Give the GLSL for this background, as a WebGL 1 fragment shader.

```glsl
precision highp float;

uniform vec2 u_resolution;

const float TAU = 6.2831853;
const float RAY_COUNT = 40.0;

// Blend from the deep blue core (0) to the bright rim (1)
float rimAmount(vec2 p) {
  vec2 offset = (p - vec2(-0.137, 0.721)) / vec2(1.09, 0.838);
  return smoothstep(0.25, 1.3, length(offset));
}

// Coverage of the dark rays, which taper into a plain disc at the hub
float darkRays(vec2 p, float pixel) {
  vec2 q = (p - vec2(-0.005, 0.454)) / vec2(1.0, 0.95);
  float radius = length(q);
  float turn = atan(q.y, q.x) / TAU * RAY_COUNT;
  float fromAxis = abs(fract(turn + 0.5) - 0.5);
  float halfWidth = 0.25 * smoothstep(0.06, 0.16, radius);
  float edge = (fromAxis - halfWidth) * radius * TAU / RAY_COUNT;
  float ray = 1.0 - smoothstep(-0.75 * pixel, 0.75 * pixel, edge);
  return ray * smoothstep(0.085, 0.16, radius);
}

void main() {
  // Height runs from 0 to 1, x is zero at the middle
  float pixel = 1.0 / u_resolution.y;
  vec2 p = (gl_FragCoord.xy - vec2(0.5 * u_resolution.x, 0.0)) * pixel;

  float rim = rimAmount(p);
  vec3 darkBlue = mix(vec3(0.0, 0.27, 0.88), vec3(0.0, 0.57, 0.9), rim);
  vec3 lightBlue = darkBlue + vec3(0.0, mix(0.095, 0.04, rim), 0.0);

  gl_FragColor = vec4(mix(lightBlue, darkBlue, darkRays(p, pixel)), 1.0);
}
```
..........
### REQUIRED WORK
Write down the full listing again, exactly.

### ANSWER SPACE
Give the GLSL for this background, as a WebGL 1 fragment shader.

```glsl
precision highp float;

uniform vec2 u_resolution;

const float TAU = 6.2831853;
const float RAY_COUNT = 40.0;

// Blend from the deep blue core (0) to the bright rim (1)
float rimAmount(vec2 p) {
  vec2 offset = (p - vec2(-0.137, 0.721)) / vec2(1.09, 0.838);
  return smoothstep(0.25, 1.3, length(offset));
}

// Coverage of the dark rays, which taper into a plain disc at the hub
float darkRays(vec2 p, float pixel) {
  vec2 q = (p - vec2(-0.005, 0.454)) / vec2(1.0, 0.95);
  float radius = length(q);
  float turn = atan(q.y, q.x) / TAU * RAY_COUNT;
  float fromAxis = abs(fract(turn + 0.5) - 0.5);
  float halfWidth = 0.25 * smoothstep(0.06, 0.16, radius);
  float edge = (fromAxis - halfWidth) * radius * TAU / RAY_COUNT;
  float ray = 1.0 - smoothstep(-0.75 * pixel, 0.75 * pixel, edge);
  return ray * smoothstep(0.085, 0.16, radius);
}

void main() {
  // Height runs from 0 to 1, x is zero at the middle
  float pixel = 1.0 / u_resolution.y;
  vec2 p = (gl_FragCoord.xy - vec2(0.5 * u_resolution.x, 0.0)) * pixel;

  float rim = rimAmount(p);
  vec3 darkBlue = mix(vec3(0.0, 0.27, 0.88), vec3(0.0, 0.57, 0.9), rim);
  vec3 lightBlue = darkBlue + vec3(0.0, mix(0.095, 0.04, rim), 0.0);

  gl_FragColor = vec4(mix(lightBlue, darkBlue, darkRays(p, pixel)), 1.0);
}
```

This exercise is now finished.